Throw a stone in this town and it’s likely to land on someone who runs a taxi with Uber.

I ran my taxi business before these apps pulled the rugs from under our urban feet. I ran it for three years – from September 2012 to September 2015. I had three taxis on the road at its prime.

These apps changed how we consumers engage with taxis. They also changed how to manage a taxi business, and account for its expenditure and returns.

The app logs all activity and, in essence, is a barometer for the driver’s personal integrity. It’s also a car tracking device right there on your phone. In your hands.

Back then, the tracking devices we installed for our taxis cost about a pint of blood and involved frequent unexciting logins into the software.

What follows is a roadmap to how I set up and run my taxi business. I’ll throw in figures that’ll likely make the story difficult to digest, stay with me.


You’d imagine that the informal jungle of the taxi business was no place for a seemingly snobbish girl like me. But it was. And it is for anyone, actually.

It was a place for me because I was bringing something to the table; they needed the extra cars, I needed the extra money. Everyone goes home happy.

Research had also shown me how the fleet managers managed the taxis day to day – how much they paid drivers and taxi owners, how frequently they fuelled and serviced the cars, how much these and such other operating expenses cost, what they wanted in a business partner like me.

Groundwork also helped me sleep better at night knowing I’d made an informed decision to invest my money in these taxis.


A taxi business is the quintessential capital-intensive business – you need lots of cash to finance your idea off the ground. For instance, a 2012 Toyota Belta is averaging for Sh950,000 (I’ve just looked that up on Cheki, the online marketplace for cars).

Think of this as the cash you need, at minimum, to start a taxi business.

Unless you’re in the black market trading organs or are laundering dirty money, I don’t know if you’d have such cash lying around. I didn’t. I applied for a loan from Standard Chartered Bank.

The collateral for the loan was my payslip. (I was a corporate suit back then; my payslip could wow any financier. Now my payslip doesn’t wow anyone. Ha-ha. Not even me.)

The other option would have been to apply for a Sacco loan. Sacco loans are cheaper than bank loans.

Anyway. I purchased two Toyotas – a Fielder and an NZE. I got the Fielder from a dealer in the Coast, the NZE from some lady here in Nairobi, she was upgrading to new car (I’d later learn that this purchase was not a smart one).

Aside from the purchase cost of the cars themselves, there was also the cost of PSV insurance, KRA inspection certificates, agents’ fees, transferring logbooks to my name, initial repairs and service to the cars, and other miscellaneous costs that kept creeping out of the woodwork.

The loan I took from the bank was for Sh1.5 million.
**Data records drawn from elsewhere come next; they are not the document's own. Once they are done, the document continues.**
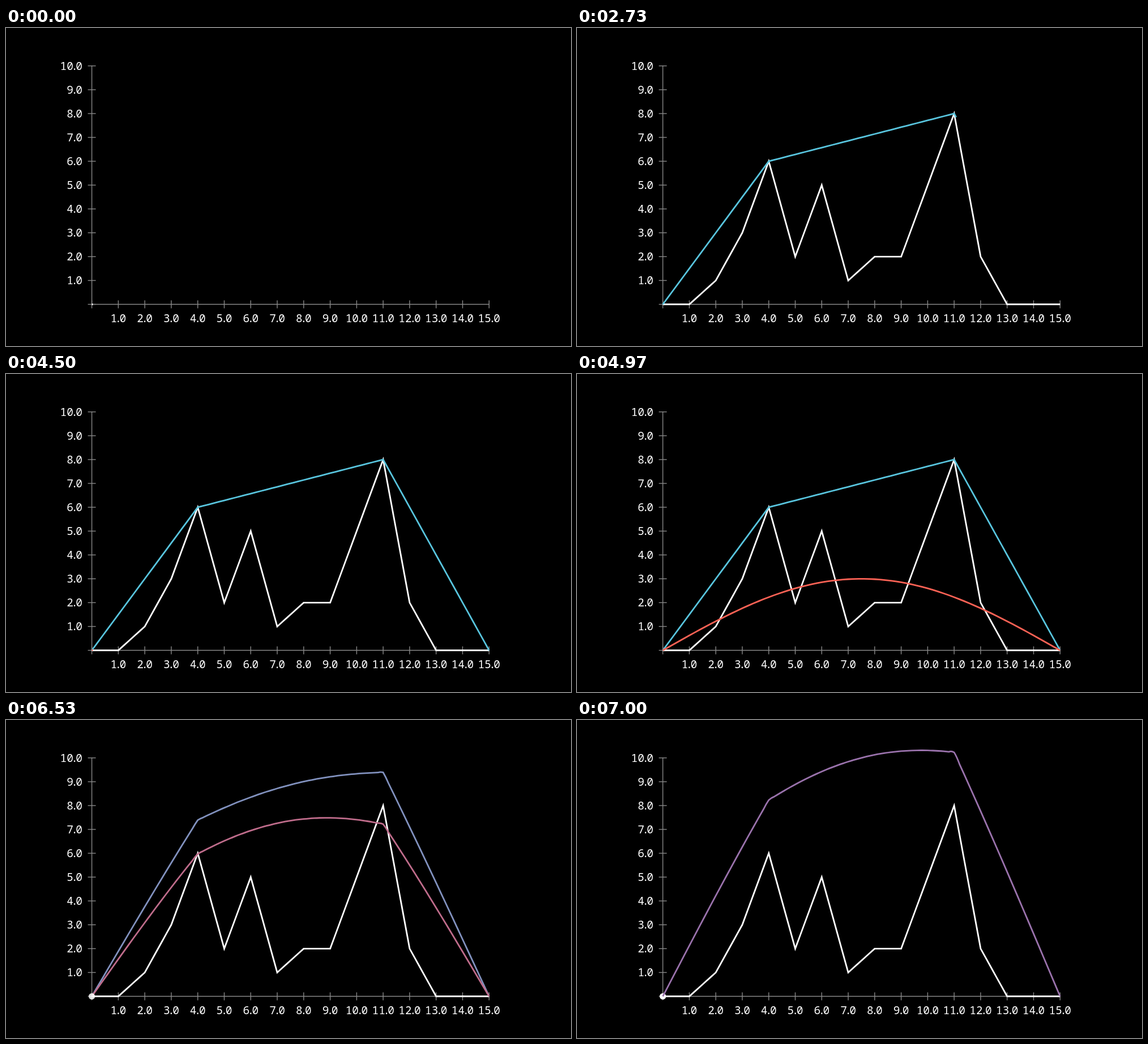
These frames come from a looping animation (998 px wide and 561 px high, 8 s). An HTML page with a canvas:

```html
<!DOCTYPE html>
<html lang="en">
<head>
<meta charset="utf-8">
<title>Adding two graphs</title>
<style>
  html, body { margin: 0; width: 100%; height: 100%; overflow: hidden; background: #000; }
  canvas { display: block; }
</style>
</head>
<body>
<canvas id="stage" width="998" height="561"></canvas>
<script>
const ctx = document.getElementById('stage').getContext('2d');

const LOOP = 8000, FPS = 30;
const ORIGIN = { x: 151.6, y: 487.5 }, UNIT = { x: 46.78, y: 42.07 };
const X_MAX = 15, Y_MAX = 10, STEP = 0.2, SAMPLES = 75;
const BLUE = [88, 196, 221], RED = [252, 98, 85], PURPLE = [154, 114, 172];

const px = x => ORIGIN.x + x * UNIT.x;
const py = y => ORIGIN.y - y * UNIT.y;
const lerp = (a, b, t) => a + (b - a) * t;
const rgb = c => `rgb(${c.map(Math.round).join()})`;
const mix = (a, b, t) => rgb(a.map((v, i) => lerp(v, b[i], t)));

function smooth(t) {
  t = Math.min(1, Math.max(0, t));
  const s = 1 - t;
  return t ** 3 * (10 * s * s + 5 * s * t + t * t);
}

// Piecewise linear function through the given points
const linear = points => x => {
  let i = 1;
  while (i < points.length - 1 && x > points[i][0]) i++;
  const [x0, y0] = points[i - 1], [x1, y1] = points[i];
  return lerp(y0, y1, (x - x0) / (x1 - x0));
};

const data = linear([0, 0, 1, 3, 6, 2, 5, 1, 2, 2, 5, 8, 2, 0, 0, 0].map((y, x) => [x, y]));
const hull = linear([[0, 0], [4, 6], [11, 8], [15, 0]]);
const wave = x => 3 * Math.sin(Math.PI * x / X_MAX);
const sum = x => hull(x) + wave(x);

function segment(x0, y0, x1, y1) {
  ctx.beginPath();
  ctx.moveTo(x0, y0);
  ctx.lineTo(x1, y1);
  ctx.stroke();
}

// A number with one decimal, its point set tightly between the digits
function label(value, x, y, alignRight) {
  const digit = 10.3, dot = 3, gap = 1.4;
  const chars = value.toFixed(1).split('');
  const widths = chars.map(c => c === '.' ? dot : digit);
  const total = widths.reduce((a, b) => a + b + gap);
  let left = alignRight ? x - total : x - total / 2;
  chars.forEach((c, i) => {
    ctx.fillText(c, left + widths[i] / 2, y + 7);
    left += widths[i] + gap;
  });
}

function drawAxes() {
  const tick = 7;
  ctx.strokeStyle = '#888';
  ctx.lineWidth = 1.4;
  ctx.fillStyle = '#fff';
  ctx.font = '500 19.5px "Noto Sans Mono", monospace';
  ctx.textAlign = 'center';
  segment(px(0), py(0), px(X_MAX), py(0));
  segment(px(0), py(0), px(0), py(Y_MAX));
  for (let x = 0; x <= X_MAX; x++) {
    segment(px(x), py(0) - tick, px(x), py(0) + tick);
    if (x) label(x, px(x), 512);
  }
  for (let y = 0; y <= Y_MAX; y++) {
    segment(px(0) - tick, py(y), px(0) + tick, py(y));
    if (y) label(y, 134.3, py(y), true);
  }
}

// Graph of f from zero up to a fraction of the x axis
function trace(f, part, color) {
  const end = part * X_MAX;
  if (end <= 0) return;
  ctx.strokeStyle = color;
  ctx.lineWidth = 2.8;
  ctx.beginPath();
  ctx.moveTo(px(0), py(f(0)));
  for (let i = 1; i * STEP < end; i++) ctx.lineTo(px(i * STEP), py(f(i * STEP)));
  ctx.lineTo(px(end), py(f(end)));
  ctx.stroke();
}

// Graph of f on its way to the smoothed sum
function morph(f, t, color) {
  ctx.strokeStyle = color;
  ctx.lineWidth = 2.8;
  ctx.beginPath();
  ctx.moveTo(px(0), py(0));
  for (let i = 0; i < SAMPLES; i++) {
    const x = i * STEP, next = x + STEP;
    const [a, b, c, d] = [-1, 0, 1, 2].map(k => sum((i + k) * STEP));
    const bend = (b + (c - a) / 4 + c - (d - b) / 4) / 2;
    const handle = lerp((f(x) + f(next)) / 2, bend, t);
    ctx.quadraticCurveTo(px(x + STEP / 2), py(handle), px(next), py(lerp(f(next), c, t)));
  }
  ctx.stroke();
}

function drawDot(alpha) {
  ctx.fillStyle = `rgba(255,255,255,${alpha})`;
  ctx.beginPath();
  ctx.arc(px(0), py(0), 5.6, 0, 2 * Math.PI);
  ctx.fill();
}

function draw(ms) {
  const frame = Math.floor((ms + 4) * FPS / 1000);
  const progress = (start, length) => smooth((frame - start) / length);
  ctx.fillStyle = '#000';
  ctx.fillRect(0, 0, 998, 561);
  drawAxes();
  trace(data, progress(-1, 15), '#fff');

  const t = progress(179, 30);
  if (t === 0) {
    trace(hull, progress(44, 60), rgb(BLUE));
    trace(wave, progress(134, 15), rgb(RED));
    return;
  }
  const merged = frame >= 210;
  if (!merged) {
    morph(hull, t, mix(BLUE, PURPLE, t));
    morph(wave, t, mix(RED, PURPLE, t));
  }
  drawDot(1 - (1 - t) ** 2);
  if (merged) morph(hull, 1, rgb(PURPLE));
}

const begin = performance.now();
function loop() {
  draw((performance.now() - begin) % LOOP);
  requestAnimationFrame(loop);
}
loop();
</script>
</body>
</html>
```
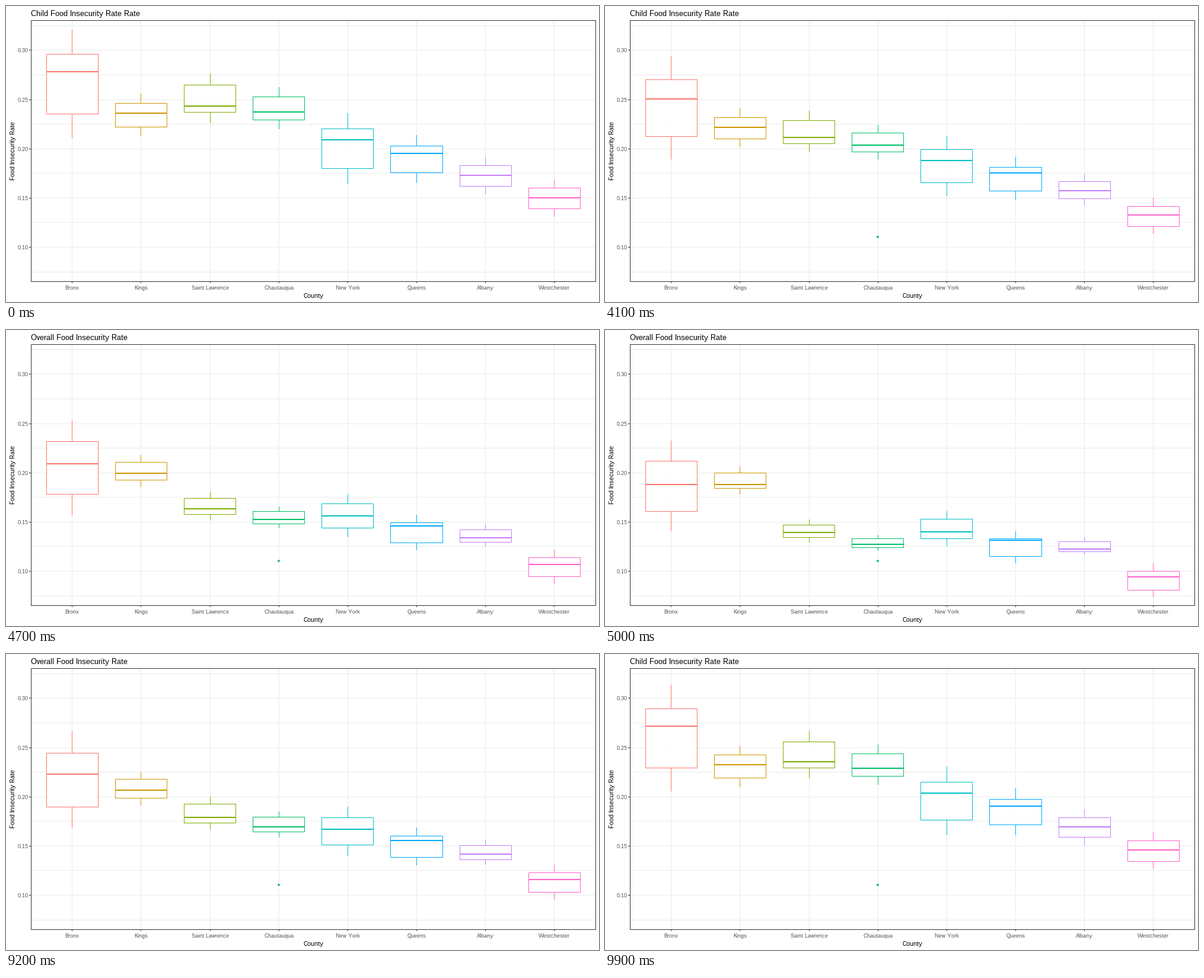
Animation of 1000 by 500 pixels, one loop 10000 ms. Source, as a matplotlib script:

```python
import numpy as np
import matplotlib.pyplot as plt
from matplotlib.animation import FuncAnimation
from matplotlib.patches import Circle, Rectangle

plt.rcParams.update({
    "font.family": "Liberation Sans",
    "text.hinting": "native",
    "text.hinting_factor": 1,
    "text.kerning_factor": 6,
})

WIDTH, HEIGHT = 1000, 500
FRAMES, INTERVAL = 100, 100
HALF, HOLD = FRAMES // 2, 37
TWEEN, TITLE_SWITCH = HALF - HOLD, 45
LEFT, RIGHT, TOP, BOTTOM = 42, 994, 24, 465
BOX_HALF_WIDTH = 43.57
WHISKER = 0.4  # whisker length as a share of the box height
GRID, INK, GREY = "#EBEBEB", "#333333", "#4D4D4D"
TITLES = "Child Food Insecurity Rate Rate", "Overall Food Insecurity Rate"

# County, colour, then (Q3, median, Q1) in thousandths: child, overall
COUNTIES = [
    ("Bronx", "#F8766D", (296, 278, 235), (212, 188, 161)),
    ("Kings", "#CD9600", (246, 236, 222), (200, 188, 184)),
    ("Saint Lawrence", "#7CAE00", (265, 243, 237), (147, 139, 134)),
    ("Chautauqua", "#00BE67", (253, 237, 229), (133, 127, 124)),
    ("New York", "#00BFC4", (220, 209, 180), (153, 140, 133)),
    ("Queens", "#00A9FF", (203, 195, 176), (133, 131, 115)),
    ("Albany", "#C77CFF", (183, 173, 162), (130, 122, 120)),
    ("Westchester", "#FF61CC", (160, 150, 139), (100, 94, 81)),
]


def snap(value):
    return np.floor(value + 0.5)


def x_pos(index):
    return 111.3 + 116.13 * index


def y_pos(thousandths):
    return 74.35 + (300 - np.asarray(thousandths)) * 1.6635


fig = plt.figure(figsize=(WIDTH / 72, HEIGHT / 72), dpi=72, facecolor="white")
ax = fig.add_axes([0, 0, 1, 1])
ax.set(xlim=(0, WIDTH), ylim=(HEIGHT, 0))
ax.axis("off")


def line(xs, ys, color, width=1, z=1):
    return ax.plot(xs, ys, color=color, lw=width, zorder=z, snap=False,
                   solid_capstyle="butt")[0]


def frame_rect(x0, y0, x1, y1, edge, fill, z):
    return ax.add_patch(Rectangle(
        (x0 + 0.5, y0 + 0.5), x1 - x0, y1 - y0, edgecolor=edge, facecolor=fill,
        lw=1, zorder=z, snap=False, joinstyle="miter"))


def label(x, y, text, size, color="black", ha="center", rotation=0):
    return ax.text(x, y, text, fontsize=size, color=color, ha=ha,
                   va="baseline", rotation=rotation, rotation_mode="anchor")


class Box:
    def __init__(self, index, color, child, overall):
        center = snap(x_pos(index)) + 0.5
        x0, x1 = (snap(x_pos(index) + side * BOX_HALF_WIDTH) for side in (-1, 1))
        self.child, self.overall = y_pos(child), y_pos(overall)
        self.upper = line([center] * 2, [0, 0], color, z=3)
        self.lower = line([center] * 2, [0, 0], color, z=3)
        self.body = frame_rect(x0, 0, x1, 0, color, (1, 1, 1, 0.9), 4)
        self.median = line([x0, x1 + 1], [0, 0], color, 2, z=5)

    def update(self, weight):
        levels = self.child + (self.overall - self.child) * weight
        reach = WHISKER * (levels[2] - levels[0])
        q3, median, q1 = snap(levels)
        self.upper.set_ydata([snap(levels[0] - reach), q3])
        self.lower.set_ydata([q1 + 1, snap(levels[2] + reach)])
        self.body.set_y(q3 + 0.5)
        self.body.set_height(q1 - q3)
        self.median.set_ydata([median, median])


# Grid, ticks and labels
for value in range(75, 326, 25):
    y = snap(y_pos(value)) + 0.5
    line([LEFT, RIGHT], [y, y], GRID)
    if value % 50 == 0:
        line([LEFT - 3, LEFT], [y, y], INK)
        label(37.3, y + 3.5, f"{value / 1000:.2f}", 9, GREY, "right")

boxes = []
for i, (name, color, child, overall) in enumerate(COUNTIES):
    x = snap(x_pos(i)) + 0.5
    line([x, x], [TOP, BOTTOM], GRID)
    line([x, x], [BOTTOM + 1, BOTTOM + 3], INK)
    label(x, 479, name, 9, GREY)
    boxes.append(Box(i, color, child, overall))

frame_rect(LEFT, TOP, RIGHT, BOTTOM, INK, "none", 8)
outlier = ax.add_patch(Circle((snap(x_pos(3)), 390), 1.9,
                              facecolor=COUNTIES[3][1], lw=0, zorder=3))
title = label(LEFT, 17, TITLES[0], 13, ha="left")
label(518, 493, "County", 11)
label(15, 245, "Food Insecurity Rate", 11, rotation=90)


def update(frame):
    going_back, step = divmod(frame, HALF)
    progress = max(0, step - HOLD) / TWEEN
    weight = 1 - progress if going_back else progress
    for box in boxes:
        box.update(weight)
    outlier.set_visible(weight > 0)
    title.set_text(TITLES[going_back ^ (step >= TITLE_SWITCH)])
    return []


animation = FuncAnimation(fig, update, frames=FRAMES, interval=INTERVAL,
                          init_func=lambda: update(0), repeat=True,
                          repeat_delay=0, blit=False)
plt.show()
```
It’d run for five years. I’d be charged a monthly interest rate of 19.9%. I was repaying per month Sh50,715.

I had another small loan running with my Sacco at the time of taking this bank loan. The bank told me they’d buy off the loan balance from the Sacco, so I was left financing this one huge loan from them. I don’t know why but I felt good about this.

Also, the monthly repayments I’d been making on this small Sacco loan was an indirect income from my taxi business.


I’d get from each taxi per month, a flat rate of Sh30,000. That’s a total of Sh60,000.

I’d also make a saving on the small Sacco loan I’d been servicing, the one the bank bought off and incorporated into their one-huge loan. I was repaying to this small loan, per month, Sh15,500. So that’s a total of Sh75,500.

Taking into account what I’d invested and what I’d get as returns monthly, I’d make my money back in about 20 months. I’d also still have the cars themselves, they’d be depreciated but they’d be worth something in the market. Toyotas have great resale value.

In a nutshell, I’d have monthly income plus assets with value to my name.


The fleet managers would deposit the cash to my bank account on the 30th of every month.

This story continues next week. I’ll tell you about the risks of running the business, how I managed these risks and went on to manage the business itself. I’ll also tell you what happened in the 36 months of running it, and how the curtains closed on it.

You really want to hang around for that one.